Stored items

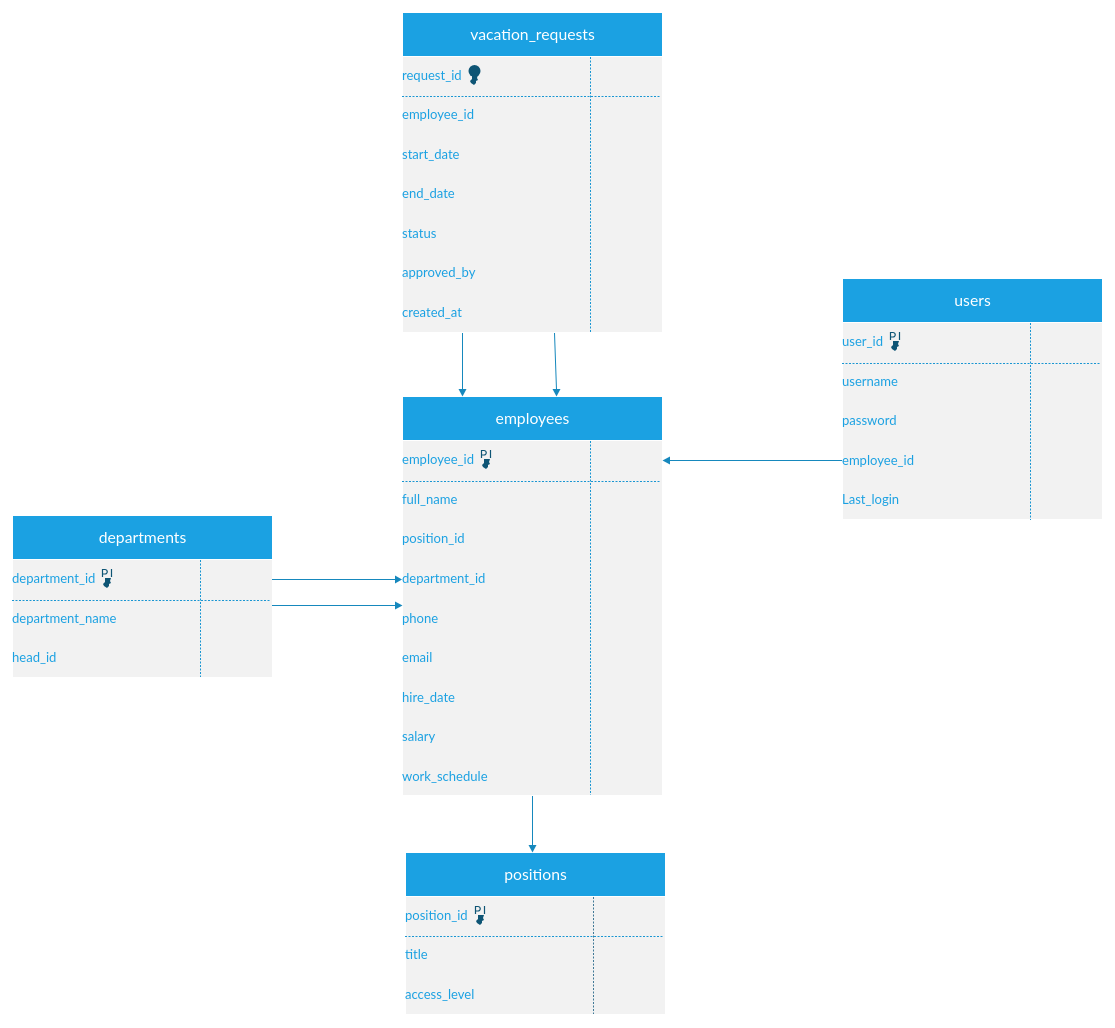
<!DOCTYPE html>
<html lang="en">
<head>
<meta charset="utf-8">
<title>Employee database diagram</title>
<style>
:root {
  --header: #1ba1e2;
  --label: #1ba1e2;
  --line: #1688bd;
  --rule: #1a96d2;
  --rule-dark: #3f7896;
  --body: #f2f2f2;
  --key: #0e5575;
}
* { box-sizing: border-box; margin: 0; padding: 0; }
html, body { width: 1115px; height: 1028px; overflow: hidden; background: #fff; }
.diagram {
  position: relative;
  width: 1115px;
  height: 1028px;
  overflow: hidden;
  font-family: Lato, "Open Sans", sans-serif;
}
.symbols { position: absolute; }
.relations { position: absolute; left: 0; top: 0; }
.relations line { stroke: var(--line); stroke-width: 1; }
.relations polygon { fill: var(--line); }
.entity {
  --pitch: 39.5px;
  --lead: 10.1px;
  position: absolute;
  width: 259px;
}
.entity h2 {
  display: flex;
  align-items: center;
  justify-content: center;
  height: 43px;
  padding-bottom: 2px;
  background: var(--header);
  color: #fff;
  font-size: 15.75px;
  font-weight: 400;
}
.fields {
  display: flex;
  flex-direction: column;
  height: var(--fields-height);
  list-style: none;
  border-top: 1px solid #fff;
  background: var(--body);
}
.fields li {
  display: flex;
  flex: none;
  align-items: flex-start;
  gap: 6px;
  height: var(--pitch);
  margin-left: -1px;
  padding-top: var(--lead);
  color: var(--label);
  font-size: 13.05px;
  line-height: 16px;
}
.key { flex: none; width: 13px; height: 20px; margin-top: -2px; fill: var(--key); }
.rules { position: absolute; left: 0; top: 0; overflow: visible; }
.rules line { stroke: var(--rule); stroke-width: 1; stroke-dasharray: 2 1.5; }
#vacation-requests { left: 403px; top: 13px; --lead: 9.9px; --fields-height: 276px; }
#employees { left: 403px; top: 397px; --pitch: 39.6px; --lead: 10.15px; --fields-height: 355px; }
#users { left: 843px; top: 279px; --fields-height: 197px; }
#departments { left: 13px; top: 516px; --fields-height: 118px; }
#positions { left: 406px; top: 853px; --lead: 9.9px; --fields-height: 118px; }
#positions .column-rule { stroke: var(--rule-dark); }
</style>
</head>
<body>
<main class="diagram">
  <svg class="symbols" width="0" height="0" aria-hidden="true">
    <defs>
      <path id="key-shaft" d="M4 10L10 10L9 13L10 15L8 16L8 18L6 20L3 18L2 16L4 14Z"/>
      <g id="key-label">
        <path d="M1.500 9V1.500H4A2.200 2.200 0 0 1 4 6H1.500M10.500 1V9" fill="none" stroke="#0e5575" stroke-width="1.2"/>
        <use href="#key-shaft"/>
      </g>
      <g id="key-round">
        <circle cx="6.500" cy="6" r="6"/>
        <use href="#key-shaft"/>
      </g>
    </defs>
  </svg>

  <section class="entity" id="vacation-requests">
    <h2>vacation_requests</h2>
    <ul class="fields">
      <li><span>request_id</span><svg class="key" viewBox="0 0 13 20" aria-hidden="true"><use href="#key-round"/></svg></li>
      <li><span>employee_id</span></li>
      <li><span>start_date</span></li>
      <li><span>end_date</span></li>
      <li><span>status</span></li>
      <li><span>approved_by</span></li>
      <li><span>created_at</span></li>
    </ul>
    <svg class="rules" width="259" height="319" aria-hidden="true">
      <line x1="-1" y1="83.5" x2="258" y2="83.5"/>
      <line class="column-rule" x1="187.5" y1="44" x2="187.5" y2="320"/>
    </svg>
  </section>

  <section class="entity" id="employees">
    <h2>employees</h2>
    <ul class="fields">
      <li><span>employee_id</span><svg class="key" viewBox="0 0 13 20" aria-hidden="true"><use href="#key-label"/></svg></li>
      <li><span>full_name</span></li>
      <li><span>position_id</span></li>
      <li><span>department_id</span></li>
      <li><span>phone</span></li>
      <li><span>email</span></li>
      <li><span>hire_date</span></li>
      <li><span>salary</span></li>
      <li><span>work_schedule</span></li>
    </ul>
    <svg class="rules" width="259" height="398" aria-hidden="true">
      <line x1="-1" y1="84.5" x2="258" y2="84.5"/>
      <line class="column-rule" x1="187.5" y1="44" x2="187.5" y2="398"/>
    </svg>
  </section>

  <section class="entity" id="users">
    <h2>users</h2>
    <ul class="fields">
      <li><span>user_id</span><svg class="key" viewBox="0 0 13 20" aria-hidden="true"><use href="#key-label"/></svg></li>
      <li><span>username</span></li>
      <li><span>password</span></li>
      <li><span>employee_id</span></li>
      <li><span>Last_login</span></li>
    </ul>
    <svg class="rules" width="259" height="240" aria-hidden="true">
      <line x1="-1" y1="84.5" x2="258" y2="84.5"/>
      <line class="column-rule" x1="187.5" y1="44" x2="187.5" y2="241"/>
    </svg>
  </section>

  <section class="entity" id="departments">
    <h2>departments</h2>
    <ul class="fields">
      <li><span>department_id</span><svg class="key" viewBox="0 0 13 20" aria-hidden="true"><use href="#key-label"/></svg></li>
      <li><span>department_name</span></li>
      <li><span>head_id</span></li>
    </ul>
    <svg class="rules" width="259" height="161" aria-hidden="true">
      <line x1="-1" y1="84.5" x2="258" y2="84.5"/>
      <line class="column-rule" x1="187.5" y1="44" x2="187.5" y2="161"/>
    </svg>
  </section>

  <section class="entity" id="positions">
    <h2>positions</h2>
    <ul class="fields">
      <li><span>position_id</span><svg class="key" viewBox="0 0 13 20" aria-hidden="true"><use href="#key-label"/></svg></li>
      <li><span>title</span></li>
      <li><span>access_level</span></li>
    </ul>
    <svg class="rules" width="259" height="161" aria-hidden="true">
      <line x1="-1" y1="83.5" x2="258" y2="83.5"/>
      <line class="column-rule" x1="187.5" y1="44" x2="187.5" y2="161"/>
    </svg>
  </section>

  <svg class="relations" width="1115" height="1028" viewBox="0 0 1115 1028" aria-hidden="true">
    <line x1="462.5" y1="333" x2="462.5" y2="390"/>
    <polygon points="458.5,389 466.5,389 462.5,396.5"/>
    <line x1="554.5" y1="333" x2="556.5" y2="390"/>
    <polygon points="552.5,389 560.5,389 556.5,396.5"/>
    <line x1="842" y1="460.5" x2="670" y2="460.5"/>
    <polygon points="670,456.5 670,464.5 662.5,460.5"/>
    <line x1="272" y1="579.5" x2="396" y2="579.5"/>
    <polygon points="395,575.5 395,583.5 402,579.5"/>
    <line x1="272" y1="605.5" x2="396" y2="605.5"/>
    <polygon points="395,601.5 395,609.5 402.5,605.5"/>
    <line x1="532.5" y1="796" x2="532.5" y2="846"/>
    <polygon points="528.5,845 536.5,845 532.5,852.5"/>
  </svg>
</main>
</body>
</html>
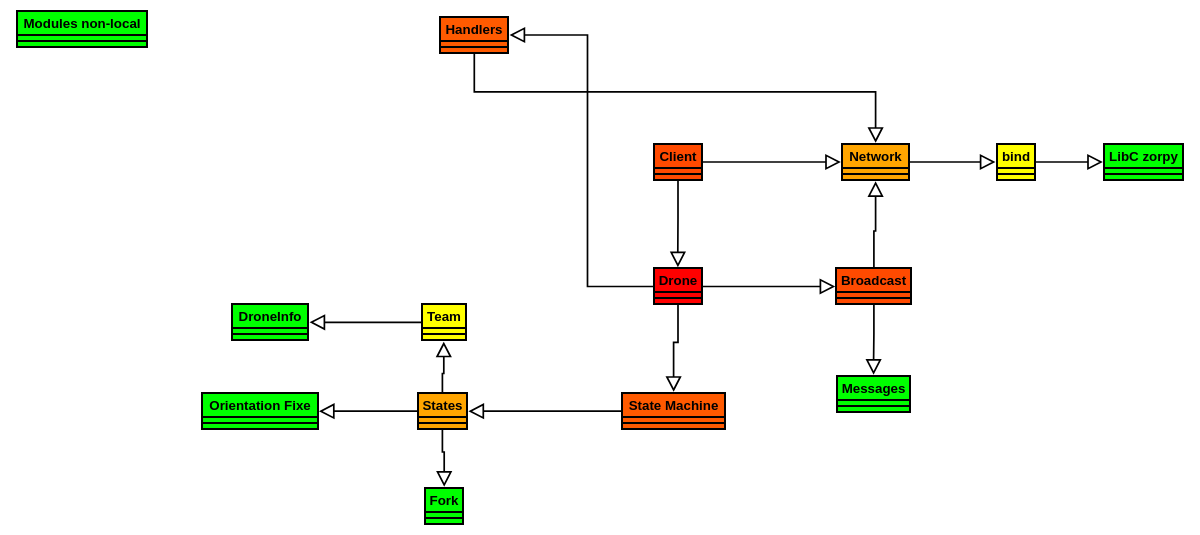
<!DOCTYPE html>
<html lang="en">
<head>
<meta charset="utf-8">
<title>Module dependency diagram</title>
<style>
:root {
  --ink: #000;
  --paper: #fff;
  --green: #00ff00;
  --yellow: #ffff00;
  --amber: #ffa500;
  --orange: #ff5a00;
  --vermilion: #ff4a00;
  --red: #ff0000;
}
* { box-sizing: border-box; margin: 0; padding: 0; }
html, body { width: 1200px; height: 535px; overflow: hidden; background: var(--paper); }
.diagram { position: relative; width: 1200px; height: 535px; overflow: hidden; }
.links { position: absolute; left: 0; top: 0; }
.module {
  position: absolute;
  display: grid;
  grid-template-rows: 24px 6px 4px;
  height: 38px;
  border: 2px solid var(--ink);
  color: var(--ink);
}
.module h2 {
  padding-top: 2px;
  border-bottom: 2px solid var(--ink);
  font: bold 13.33px/20px "Liberation Sans", Arial, sans-serif;
  text-align: center;
  white-space: nowrap;
  display: flex;
  justify-content: center;
}
.attributes { border-bottom: 2px solid var(--ink); }
.green { background: var(--green); }
.yellow { background: var(--yellow); }
.amber { background: var(--amber); }
.orange { background: var(--orange); }
.vermilion { background: var(--vermilion); }
.red { background: var(--red); }
.legend { left: 16px; top: 10px; width: 132px; }
.handlers { left: 439px; top: 16px; width: 70px; }
.client { left: 653px; top: 143px; width: 50px; }
.network { left: 841px; top: 143px; width: 69px; }
.bind { left: 996px; top: 143px; width: 40px; }
.libc { left: 1103px; top: 143px; width: 81px; }
.drone { left: 653px; top: 267px; width: 50px; }
.broadcast { left: 835px; top: 267px; width: 77px; }
.drone-info { left: 231px; top: 303px; width: 78px; }
.team { left: 421px; top: 303px; width: 46px; }
.messages { left: 836px; top: 375px; width: 75px; }
.orientation { left: 201px; top: 392px; width: 118px; }
.states { left: 417px; top: 392px; width: 51px; }
.state-machine { left: 621px; top: 392px; width: 105px; }
.fork { left: 424px; top: 487px; width: 40px; }
</style>
</head>
<body>
<main class="diagram">
  <svg class="links" width="1200" height="535" viewBox="0 0 1200 535" fill="none" stroke="var(--ink)" stroke-width="1.7" aria-hidden="true">
    <defs>
      <path id="arrow" d="M0 0L-13 -6.7V6.7Z" fill="var(--paper)"/>
    </defs>
    <g id="connectors">
      <path d="M653 286.5H587.5V35H524"/>
      <path d="M474.3 54V91.8H875.6V128"/>
      <path d="M703 162H827"/>
      <path d="M909 162H981"/>
      <path d="M1035 162H1089"/>
      <path d="M678 181V218L677.8 253"/>
      <path d="M703 286.5H821"/>
      <path d="M873.9 268V231H875.6V196"/>
      <path d="M873.9 305V334L873.6 360"/>
      <path d="M678 305V342.3H673.6V377"/>
      <path d="M622 411.2H483"/>
      <path d="M417 411.2H333"/>
      <path d="M442.4 393V373.5H443.8V356"/>
      <path d="M442.4 430V452H444.2V472"/>
      <path d="M421 322.3H324"/>
    </g>
    <g id="arrowheads">
      <use href="#arrow" transform="translate(511.4 35) rotate(180)"/>
      <use href="#arrow" transform="translate(875.6 141) rotate(90)"/>
      <use href="#arrow" transform="translate(839 162)"/>
      <use href="#arrow" transform="translate(993.6 162)"/>
      <use href="#arrow" transform="translate(1101 162)"/>
      <use href="#arrow" transform="translate(677.9 265.4) rotate(90)"/>
      <use href="#arrow" transform="translate(833.4 286.5)"/>
      <use href="#arrow" transform="translate(875.6 183.2) rotate(-90)"/>
      <use href="#arrow" transform="translate(873.6 372.8) rotate(90)"/>
      <use href="#arrow" transform="translate(673.6 390) rotate(90)"/>
      <use href="#arrow" transform="translate(470.3 411.2) rotate(180)"/>
      <use href="#arrow" transform="translate(320.8 411.2) rotate(180)"/>
      <use href="#arrow" transform="translate(443.8 343.5) rotate(-90)"/>
      <use href="#arrow" transform="translate(444.2 484.8) rotate(90)"/>
      <use href="#arrow" transform="translate(311.4 322.3) rotate(180)"/>
    </g>
  </svg>

  <section class="module legend green"><h2>Modules non-local</h2><div class="attributes"></div></section>
  <section class="module handlers orange"><h2>Handlers</h2><div class="attributes"></div></section>
  <section class="module client vermilion"><h2>Client</h2><div class="attributes"></div></section>
  <section class="module network amber"><h2>Network</h2><div class="attributes"></div></section>
  <section class="module bind yellow"><h2>bind</h2><div class="attributes"></div></section>
  <section class="module libc green"><h2>LibC zorpy</h2><div class="attributes"></div></section>
  <section class="module drone red"><h2>Drone</h2><div class="attributes"></div></section>
  <section class="module broadcast vermilion"><h2>Broadcast</h2><div class="attributes"></div></section>
  <section class="module drone-info green"><h2>DroneInfo</h2><div class="attributes"></div></section>
  <section class="module team yellow"><h2>Team</h2><div class="attributes"></div></section>
  <section class="module messages green"><h2>Messages</h2><div class="attributes"></div></section>
  <section class="module orientation green"><h2>Orientation Fixe</h2><div class="attributes"></div></section>
  <section class="module states amber"><h2>States</h2><div class="attributes"></div></section>
  <section class="module state-machine orange"><h2>State Machine</h2><div class="attributes"></div></section>
  <section class="module fork green"><h2>Fork</h2><div class="attributes"></div></section>
</main>
</body>
</html>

▸ **What you need to do**:
All that is wanted is a faithful reproduction of the line above with "--lead: 10.1px;", the line with "flex-direction: column;", and every line in between.

▸ **Reply to the task**:
  --lead: 10.1px;
  position: absolute;
  width: 259px;
}
.entity h2 {
  display: flex;
  align-items: center;
  justify-content: center;
  height: 43px;
  padding-bottom: 2px;
  background: var(--header);
  color: #fff;
  font-size: 15.75px;
  font-weight: 400;
}
.fields {
  display: flex;
  flex-direction: column;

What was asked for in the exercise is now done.